Colin W. Wingate

Student, English literature, University of Minnesota Colin W. Wingate is student of English literature at the University of Minnesota. Drawing inspiration from Black Feminist Thought, Black Studies, Caribbean Thought, Black Queer studies, and Black Performance studies, his work looks at how Black peoples improvise their being (via writing/movement), to break with the genre of “human.” His research ask how can we read invention/improvisation as imagining towards a new alternative life-forms and ways of being that not only unsettles colonial/anti-Black reality, but also our own investment in being human entangled in resisting death and achieving freedom.

Ericka A. Lara Ovares

MD, MPH student in Public Health Policy and Administration Ericka is a physician from Costa Rica who has dedicated her early career to the research of different illnesses in the field of Ears, Nose and Throat at the University of Minnesota Otolaryngology Department and the Ears, Nose and Throat Clinic of Hennepin County Medical Center (HCMC). She is currently a second-year master’s student at the School of Public Health pursuing her degree in Public Health Policy and Administration and is an Interdisciplinary Center for Global Change (ICGC) Fellow Scholar. During her time as a student at the University of Minnesota,…

Sarah Saddler

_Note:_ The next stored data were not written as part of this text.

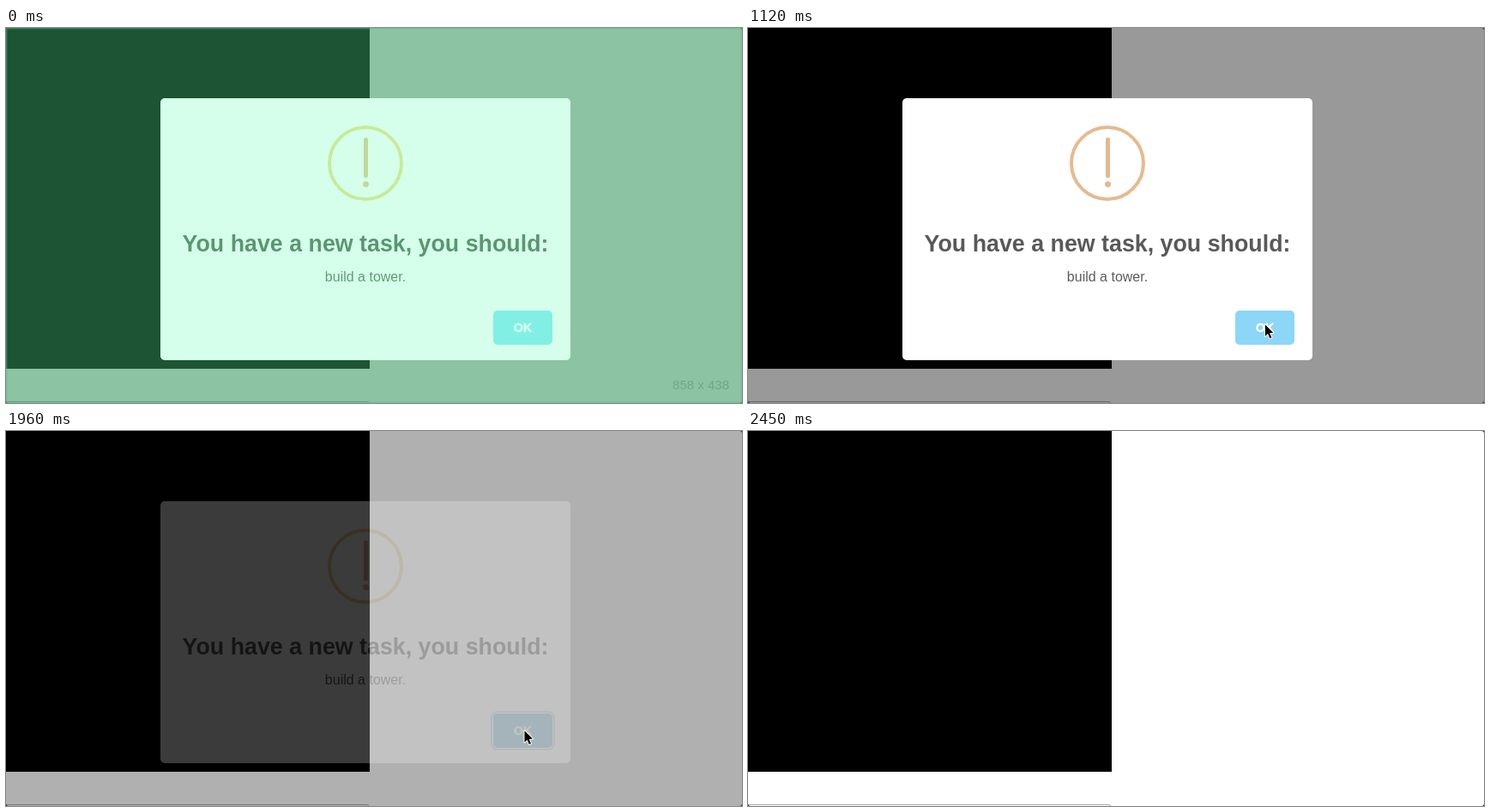
An HTML page with a canvas for the animation above (2.87 s loop, 858 px wide and 438 px high).

```html
<!DOCTYPE html>
<html lang="en">
<head>
<meta charset="utf-8">
<title>New task dialog</title>
<style>
  html, body { margin: 0; width: 100%; height: 100%; overflow: hidden; background: #fff; }
  canvas { display: block; width: 858px; height: 438px; }
</style>
</head>
<body>
<canvas id="stage" width="858" height="438"></canvas>
<script>
const W = 858, H = 438, LOOP = 2870, STEP = 70;
const SANS = '"Liberation Sans", Arial, sans-serif';
const FOCUS = 1330, PRESS = 1820, CLOSE = 1910, HIDE = 2450;
const YELLOW = [235, 208, 142], ORANGE = [230, 186, 142];

const ctx = document.getElementById('stage').getContext('2d');
const layer = document.createElement('canvas');
layer.width = W;
layer.height = H;
const box = layer.getContext('2d');

// Pointer tip: time, x, y
const path = [
  [490, 540, 431], [560, 560, 395], [630, 575, 362], [700, 584, 338],
  [770, 587, 329], [980, 600, 344], [1330, 606, 350], [1540, 606, 350],
  [1890, 604, 349], [1960, 604, 350], [2240, 604, 350],
  [2310, 558, 377], [2380, 488, 410]
];

const clamp = v => Math.max(0, Math.min(1, v));
const mix = (a, b, k) => a + (b - a) * k;
const ramp = (t, from, to) => clamp((t - from) / (to - from));

// The CSS "ease" curve, cubic-bezier(.25, .1, .25, 1)
function ease(x) {
  let lo = 0, hi = 1;
  for (let i = 0; i < 20; i++) {
    const s = (lo + hi) / 2, r = 1 - s;
    if (0.75 * r * r * s + 0.75 * r * s * s + s * s * s < x) lo = s;
    else hi = s;
  }
  const s = (lo + hi) / 2, r = 1 - s;
  return 0.3 * r * r * s + 3 * r * s * s + s * s * s;
}

function round(c, x, y, w, h, r, fill) {
  c.fillStyle = fill;
  c.beginPath();
  c.roundRect(x, y, w, h, r);
  c.fill();
}

function label(c, text, x, y, font, fill, align = 'center') {
  c.font = font + ' ' + SANS;
  c.textAlign = align;
  c.fillStyle = fill;
  c.fillText(text, x, y);
}

function drawPage() {
  ctx.fillStyle = '#fff';
  ctx.fillRect(0, 0, W, H);
  ctx.fillStyle = '#000';
  ctx.fillRect(0, 0, 424, 398);
  ctx.strokeStyle = '#aaa';
  ctx.lineWidth = 1;
  ctx.beginPath();
  ctx.moveTo(0, 436.5);
  ctx.lineTo(420, 436.5);
  ctx.quadraticCurveTo(423, 436.5, 423.5, 439);
  ctx.stroke();
}

function drawIcon(t) {
  const k = ramp(t, 70, 350) - ramp(t, 1540, 1820);
  const rgb = YELLOW.map((v, i) => Math.round(mix(v, ORANGE[i], k)));
  box.strokeStyle = `rgb(${rgb})`;
  box.lineWidth = 4;
  box.beginPath();
  box.arc(419, 158, 42, 0, 7);
  box.stroke();
  round(box, 417, 128, 5, 47, 2, '#e4b78e');
  round(box, 416, 179, 7, 7, 3.5, '#e4b78e');
}

function drawButton(t) {
  if (t >= FOCUS) {
    round(box, 565, 327, 75, 46, 8, '#c2d7e5');
    round(box, 567, 329, 71, 42, 6, '#fff');
  }
  round(box, 568, 330, 69, 40, 5, t >= PRESS ? '#7fc2de' : '#8cd6f7');
  label(box, 'OK', 602.5, 355, 'bold 14px', '#fff');
  box.strokeStyle = '#fff';
  box.lineWidth = 0.5;
  box.strokeText('OK', 602.5, 355);
}

function drawDialog(t) {
  box.clearRect(0, 0, W, H);
  round(box, 180, 82, 478, 306, 5, '#fff');
  drawIcon(t);
  label(box, 'You have a new task, you should:', 419, 261, 'bold 26.8px', '#595959');
  label(box, 'build a tower.', 419, 296, '16px', '#5c5c5c');
  drawButton(t);
}

function drawOverlay(t) {
  const shade = 1 - ease(ramp(t, CLOSE, CLOSE + 300));
  const body = 1 - ease(ramp(t, CLOSE, CLOSE + 120));
  ctx.fillStyle = `rgba(0,0,0,${0.4 * shade})`;
  ctx.fillRect(0, 0, W, H);
  if (body < 0.01) return;
  drawDialog(t);
  ctx.globalAlpha = shade * body;
  ctx.drawImage(layer, 0, 0);
  ctx.globalAlpha = 1;
}

// Dark slivers left by the rounded window corners
function drawCorners() {
  ctx.fillStyle = '#222';
  for (const [x, y, dx, dy] of [[W, 0, -3, 3], [W, H, -3, -3], [0, H, 3, -3]]) {
    ctx.beginPath();
    ctx.moveTo(x, y);
    ctx.lineTo(x + dx, y);
    ctx.quadraticCurveTo(x, y, x, y + dy);
    ctx.fill();
  }
}

function drawTint() {
  ctx.fillStyle = 'rgba(0,0,0,.28)';
  ctx.fillRect(0, 0, W, H);
  ctx.globalCompositeOperation = 'lighter';
  ctx.fillStyle = 'rgb(29,84,51)';
  ctx.fillRect(0, 0, W, H);
  ctx.globalCompositeOperation = 'source-over';
  ctx.strokeStyle = 'rgba(80,185,140,.4)';
  ctx.lineWidth = 2;
  ctx.strokeRect(0.5, 0.5, W - 1, H - 1);
  label(ctx, '858 x 438', 843, 422, '15px', '#70a68a', 'right');
}

function drawPointer(t) {
  if (t < path[0][0] || t >= HIDE) return;
  let i = 0;
  while (i < path.length - 2 && path[i + 1][0] <= t) i++;
  const [t0, x0, y0] = path[i], [t1, x1, y1] = path[i + 1];
  const k = ramp(t, t0, t1);
  ctx.save();
  ctx.translate(mix(x0, x1, k) + 0.5, mix(y0, y1, k));
  ctx.beginPath();
  ctx.moveTo(0, 0);
  ctx.lineTo(0, 13.5);
  ctx.lineTo(3.1, 10.7);
  ctx.lineTo(5.4, 16);
  ctx.lineTo(7.5, 15.1);
  ctx.lineTo(5.2, 9.9);
  ctx.lineTo(9.4, 9.6);
  ctx.closePath();
  ctx.lineJoin = 'round';
  ctx.lineWidth = 2;
  ctx.strokeStyle = '#fff';
  ctx.stroke();
  ctx.fillStyle = '#000';
  ctx.fill();
  ctx.restore();
}

function draw() {
  const now = performance.now() % LOOP;
  const t = Math.floor(now / STEP) * STEP;
  drawPage();
  drawOverlay(t);
  drawCorners();
  if (t < STEP) drawTint();
  drawPointer(t);
  requestAnimationFrame(draw);
}
draw();
</script>
</body>
</html>
```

PhD Candidate and Doctoral Fellow, Department of Theatre and Dance, University of Minnesota Sarah Saddler is a PhD Candidate and Doctoral Fellow in the Department of Theatre and Dance at the University of Minnesota. Her primary research examines the use of theatrical performance in the global workplace, with a focus on contemporary India. Her work, which tracks how multinational corporations deploy dramatic traditions and techniques in the service of human capital formation, can be seen in RIDE: The Journal of Applied Theatre and Performance (2017) and in Precariousness and Performances of Welfare (Routledge, 2019).

Dia Da Costa

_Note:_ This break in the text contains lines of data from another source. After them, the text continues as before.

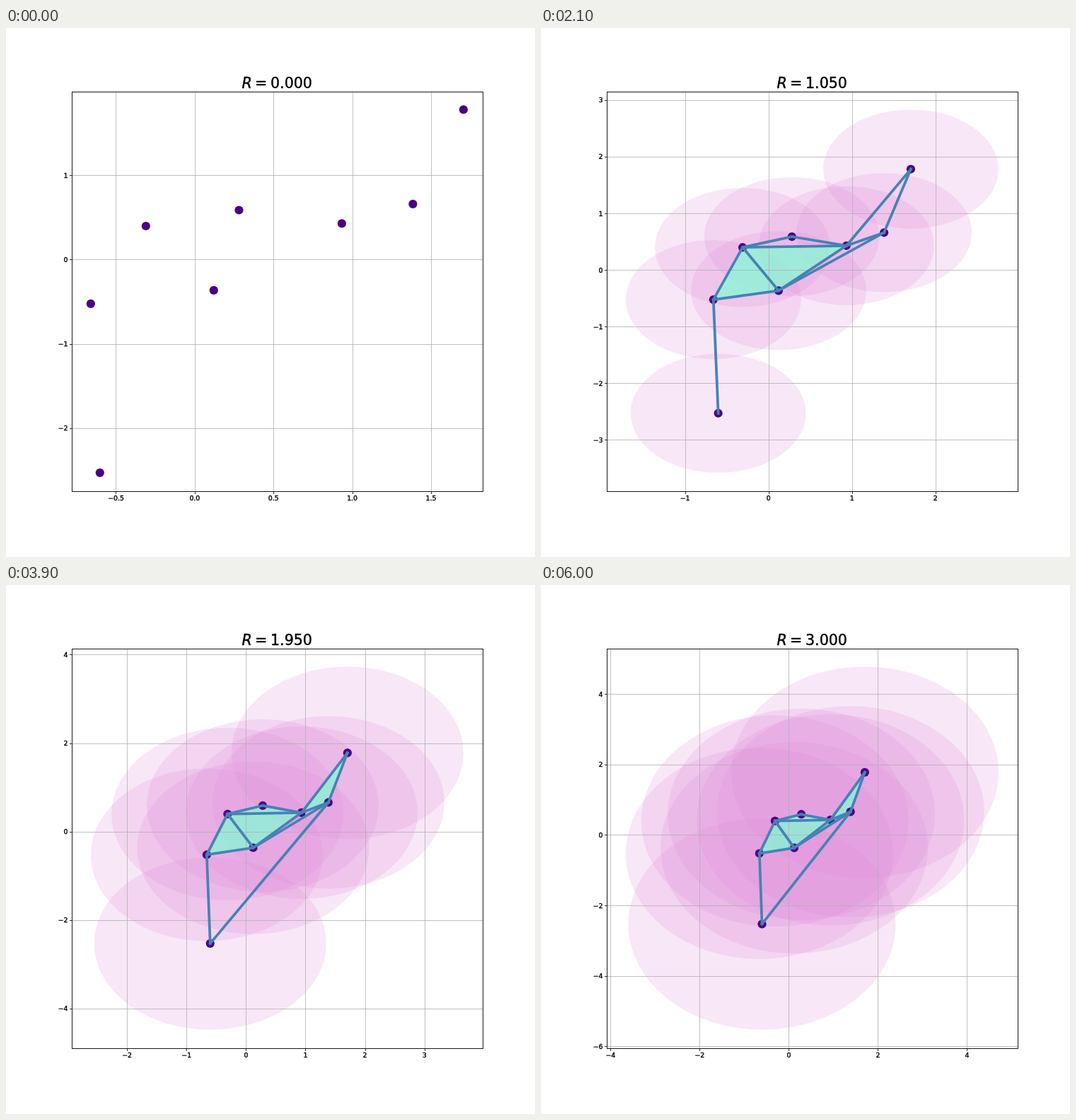
Write an HTML page with a canvas that moves like this. It is 748x748 px and loops after 6.1 s.

```html
<!DOCTYPE html>
<html lang="en">
<head>
<meta charset="utf-8">
<title>Growing balls</title>
<style>
html, body { margin: 0; height: 100%; overflow: hidden; background: #fff; }
canvas { display: block; }
</style>
</head>
<body>
<canvas id="stage" width="748" height="748"></canvas>
<script>
const ctx = document.getElementById('stage').getContext('2d');
const FONT = '"DejaVu Sans", sans-serif';
const LEFT = 93.5, RIGHT = 673.2, TOP = 89.76, BOTTOM = 654.5;
const FRAME = { left: 93.5, right: 674.5, top: 90.5, bottom: 655.5 };
const STEPS = 61, STEP_MS = 100, STEP_R = 0.05;

const points = {
  A: [-0.660, -0.524], B: [-0.602, -2.529], C: [-0.310, 0.398], D: [0.121, -0.365],
  E: [0.281, 0.587], F: [0.934, 0.428], G: [1.385, 0.659], H: [1.706, 1.779]
};
const all = Object.values(points);
const corners = name => [...name].map(c => points[c]);
const dist = (p, q) => Math.hypot(p[0] - q[0], p[1] - q[1]);

function circumradius([p, q, r]) {
  const cross = (q[0] - p[0]) * (r[1] - p[1]) - (q[1] - p[1]) * (r[0] - p[0]);
  return dist(p, q) * dist(q, r) * dist(r, p) / (2 * Math.abs(cross));
}

// Each simplex appears once the radius reaches its birth value.
const edges = 'AB AC AD CD CE EF CF DF FG DG GH FH BG'.split(' ').map(corners)
  .map(pts => ({ pts, birth: dist(...pts) / 2 }));
const triangles = 'ACD CDF CEF DFG FGH'.split(' ').map(corners)
  .map(pts => ({ pts, birth: circumradius(pts) }));

// Linear axis fitted to all balls with a 5% margin, at most nine tick intervals.
function makeAxis(dim, radius, start, end) {
  const values = all.map(p => p[dim]);
  const low = Math.min(...values) - radius, high = Math.max(...values) + radius;
  const margin = (high - low) * 0.05;
  const min = low - margin, max = high + margin;
  const step = [0.25, 0.5, 1, 2].find(s => s >= (max - min) / 9);
  const scale = (end - start) / (max - min);
  const ticks = [];
  for (let i = Math.ceil(min / step); i * step <= max; i++) ticks.push(i * step);
  return {
    scale: Math.abs(scale), ticks,
    at: v => start + (v - min) * scale,
    label: v => v.toFixed(step < 1 ? 1 : 0).replace('-', '\u2212')
  };
}

function path(pts, x, y) {
  ctx.beginPath();
  pts.forEach(p => ctx.lineTo(x.at(p[0]), y.at(p[1])));
}

function line(x1, y1, x2, y2) {
  ctx.beginPath();
  ctx.moveTo(x1, y1);
  ctx.lineTo(x2, y2);
  ctx.stroke();
}

function text(str, x, y) {
  ctx.lineWidth = 0.4;
  ctx.strokeText(str, x, y);
  ctx.fillText(str, x, y);
}

function drawAxes(x, y) {
  const { left, right, top, bottom } = FRAME;
  const snap = v => Math.round(v) + 0.5;
  const columns = x.ticks.map(v => snap(x.at(v)));
  const rows = y.ticks.map(v => snap(y.at(v)));
  ctx.lineWidth = 0.8;
  ctx.strokeStyle = '#b0b0b0';
  columns.forEach(c => line(c, top, c, bottom));
  rows.forEach(r => line(left, r, right, r));
  ctx.strokeStyle = ctx.fillStyle = '#000';
  columns.forEach(c => line(c, bottom, c, bottom + 3.5));
  rows.forEach(r => line(left - 3.5, r, left, r));

  ctx.font = '9.35px ' + FONT;
  ctx.textAlign = 'center';
  x.ticks.forEach(v => text(x.label(v), x.at(v), 667.8));
  ctx.textAlign = 'right';
  y.ticks.forEach(v => text(y.label(v), 87.5, y.at(v) + 3.6));
}

function drawTitle(radius) {
  ctx.strokeStyle = ctx.fillStyle = '#000';
  ctx.textAlign = 'left';
  ctx.font = 'italic 20.6px ' + FONT;
  text('R', 333.5, 85);
  ctx.font = '20.6px ' + FONT;
  text('=', 352, 85);
  text(radius.toFixed(3), 374, 85);
}

function draw(radius) {
  const x = makeAxis(0, radius, LEFT, RIGHT), y = makeAxis(1, radius, BOTTOM, TOP);
  const born = s => s.birth <= radius;
  ctx.fillStyle = '#fff';
  ctx.fillRect(0, 0, 748, 748);

  ctx.fillStyle = 'rgba(219, 133, 214, 0.2)';
  for (const p of all) {
    ctx.beginPath();
    ctx.ellipse(x.at(p[0]), y.at(p[1]), radius * x.scale, radius * y.scale, 0, 0, 2 * Math.PI);
    ctx.fill();
  }
  ctx.fillStyle = 'rgba(127, 255, 212, 0.7)';
  for (const t of triangles.filter(born)) {
    path(t.pts, x, y);
    ctx.fill();
  }
  ctx.fillStyle = '#4b0082';
  for (const p of all) {
    ctx.beginPath();
    ctx.arc(x.at(p[0]), y.at(p[1]), 6.1, 0, 2 * Math.PI);
    ctx.fill();
  }
  drawAxes(x, y);

  ctx.strokeStyle = '#4682b4';
  ctx.lineWidth = 3.74;
  ctx.lineCap = 'square';
  for (const e of edges.filter(born)) {
    path(e.pts, x, y);
    ctx.stroke();
  }
  ctx.lineCap = 'butt';
  ctx.strokeStyle = '#000';
  ctx.lineWidth = 0.9;
  ctx.strokeRect(FRAME.left, FRAME.top, FRAME.right - FRAME.left, FRAME.bottom - FRAME.top);
  drawTitle(radius);
}

const start = performance.now();
function tick() {
  const step = Math.floor((performance.now() - start) / STEP_MS) % STEPS;
  draw(step * STEP_R);
  requestAnimationFrame(tick);
}
tick();
</script>
</body>
</html>
```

Professor of Social Justice and International Studies in Education, Department of Educational Policy Studies, University of Alberta Dia Da Costa’s research analyzes the complex relationship of activism in contemporary India to state violence and development discourses. She is the author of Politicizing Creative Economy: Activism and a Hunger called Theatre (University of Illinois Press, 2016) and Development Dramas: Reimagining Rural Political Action in Eastern India(Routledge, 2009). Her recent research has moved toward the study of the ways in which South Asian communities in Canada name, challenge, and reproduce state violence.

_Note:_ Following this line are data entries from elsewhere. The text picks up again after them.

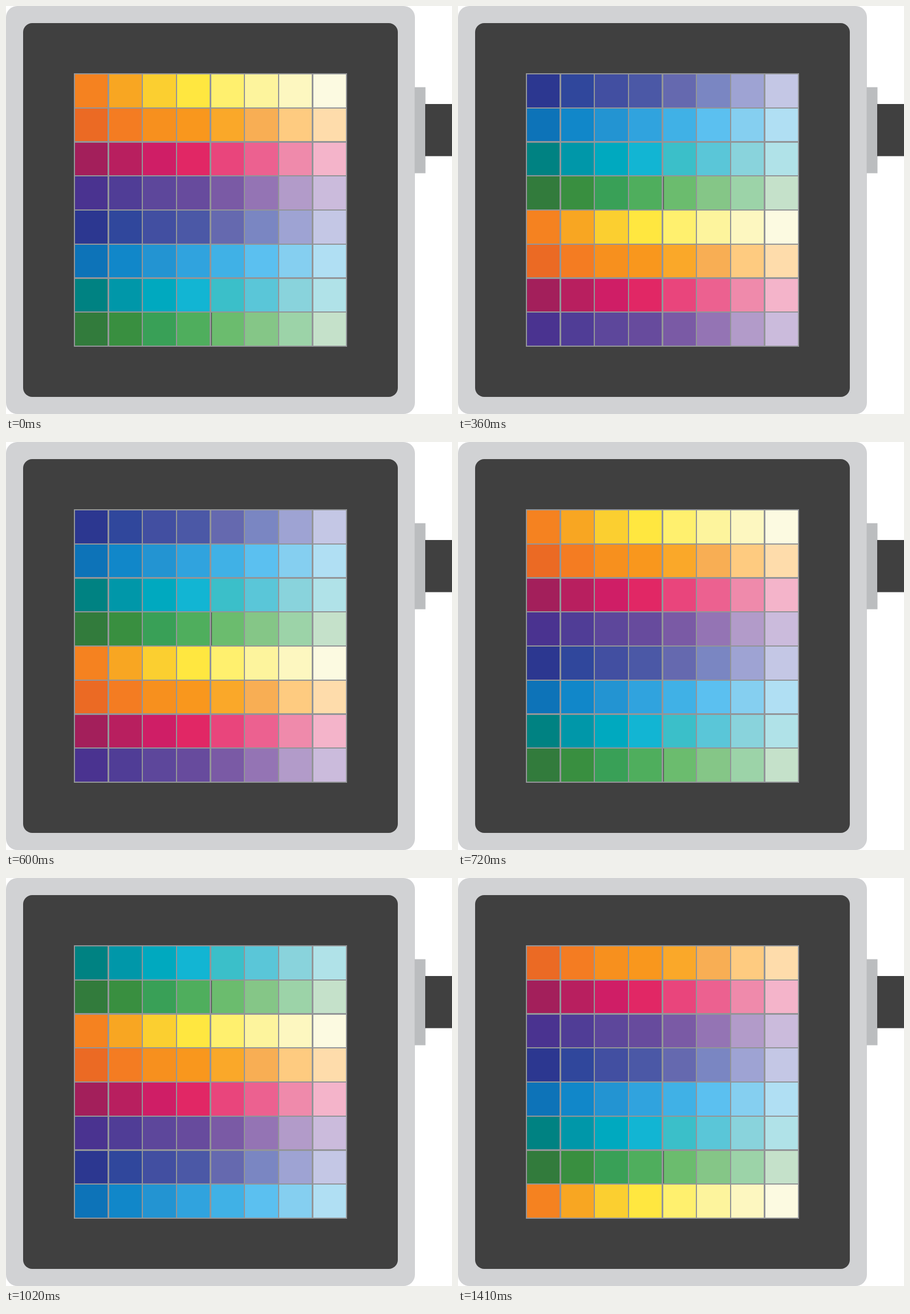
Animation of 782 by 716 pixels, one loop 1440 ms. Source, as an HTML page with a canvas:

```html
<!DOCTYPE html>
<html lang="en">
<head>
<meta charset="utf-8">
<title>LED matrix</title>
<style>
  html, body { margin: 0; height: 100%; overflow: hidden; background: #fff; }
  canvas { display: block; }
</style>
</head>
<body>
<canvas id="stage" width="782" height="716"></canvas>
<script>
const ctx = document.getElementById('stage').getContext('2d');
const SIZE = 8, STEP = 30;
const DARK = '#404040', GRID = '#939598';

const rows = [
  'f58220 f8a622 fbcf30 ffe740 fff06e fdf49d fdf7c0 fcfae1',
  'eb6a24 f47c22 f7901e f9971d faa829 f8ae54 fecb80 fedcab',
  'a31f5b b81f5f cf1e66 e12765 e9457c ec6190 ef8aab f4b4ca',
  '4a3390 503d96 5d479b 674b9d 7a5aa5 9474b4 b29bc9 cbbbdc',
  '2c3790 30479c 424fa1 4b58a6 6569af 7a86c2 9ea3d3 c4c7e5',
  '0d73b8 1187c9 2394d2 30a3de 40b1e6 5bc0f0 85cff0 b0dff3',
  '008282 0097a9 00a9bf 12b5d3 3bbfc9 5ac6d8 89d3dc b0e2e8',
  '327b3c 398f40 39a057 4fae5d 6bbc6e 85c687 9cd3a8 c5e1ca'
].map(row => row.split(' ').map(hex => '#' + hex));

const lineX = i => 120 + i * 59.625;
const lineY = i => 119 + i * 59.75;
const lineStart = center => Math.round(center - 1.2);
const lineEnd = center => Math.round(center + 1.2);

function rect(color, left, top, right, bottom, radius = 0) {
  ctx.fillStyle = color;
  ctx.beginPath();
  ctx.roundRect(left, top, right - left, bottom - top, radius);
  ctx.fill();
}

function drawCase() {
  rect('#fff', 0, 0, 782, 716);
  rect('#d1d2d4', 0, 0, 717, 716, 20);
  rect(DARK, 30, 30, 687, 686, 16);
  rect('#bbbdbf', 716.5, 142.5, 735.5, 293.5);
  rect(DARK, 735, 172, 782, 263.5);
  rect(GRID, 119, 118, 598, 598);
}

function draw(now) {
  const shift = Math.floor(now / STEP) % SIZE;
  drawCase();
  rows.forEach((colors, index) => {
    const y = (index + shift) % SIZE;
    const top = lineEnd(lineY(y)), bottom = lineStart(lineY(y + 1));
    colors.forEach((color, x) =>
      rect(color, lineEnd(lineX(x)), top, lineStart(lineX(x + 1)), bottom));
    // The green row has a thin dark gap in the middle.
    if (index === SIZE - 1) rect(DARK, 360, top, 361, bottom);
  });
}

let start;
function tick(now) {
  start ??= now;
  draw(now - start);
  requestAnimationFrame(tick);
}
draw(0);
requestAnimationFrame(tick);
</script>
</body>
</html>
```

Pramila Vasudevan

Choreographer, Founder and Artistic Director of Aniccha Arts Pramila Vasudevan is a choreographer and a creator of community rooted/routed transdisciplinary work. Vasudevan is the founder and Artistic Director of Aniccha Arts (2004), an experimental arts collaborative producing site-specific performances that examine agency, voice, and group dynamics within community histories, institutions, and systems. Vasudevan is a 2017 Guggenheim fellow and a 2016 McKnight fellow in choreography. Major influences and teachers include Dr. Bala Nandakumar, Roshan Vajifdar Ghosh, Ranee Ramaswamy, Nirmala Rajasekar, Dr. Ananya Chatterjea, Piotr Szyhalski, and Steve Dietz.  In addition to her own practice, Vasudevan is the Director of Naked…

Sara Musaifer

Ph.D. CandidateComparative & International Development Education (CIDE)University of Minnesota Sara was raised along the shores of two archipelagoes, Bahrain and the Philippines, with songs and stories of moon-swallowing whales, mountains bursting into flames, and giants reigning over ancient plains. Focusing on K-12 education in Bahrain, Sara’s research crosses multiple borders to bring into question the intertwining histories and structural conditions producing a particular knowledge about the desired girl citizen-subject. Through girls’ enactments of political agency and imaginations of success, Sara also traces how they creatively engage with this knowledge and move past its rationales and scripts. In her other life,…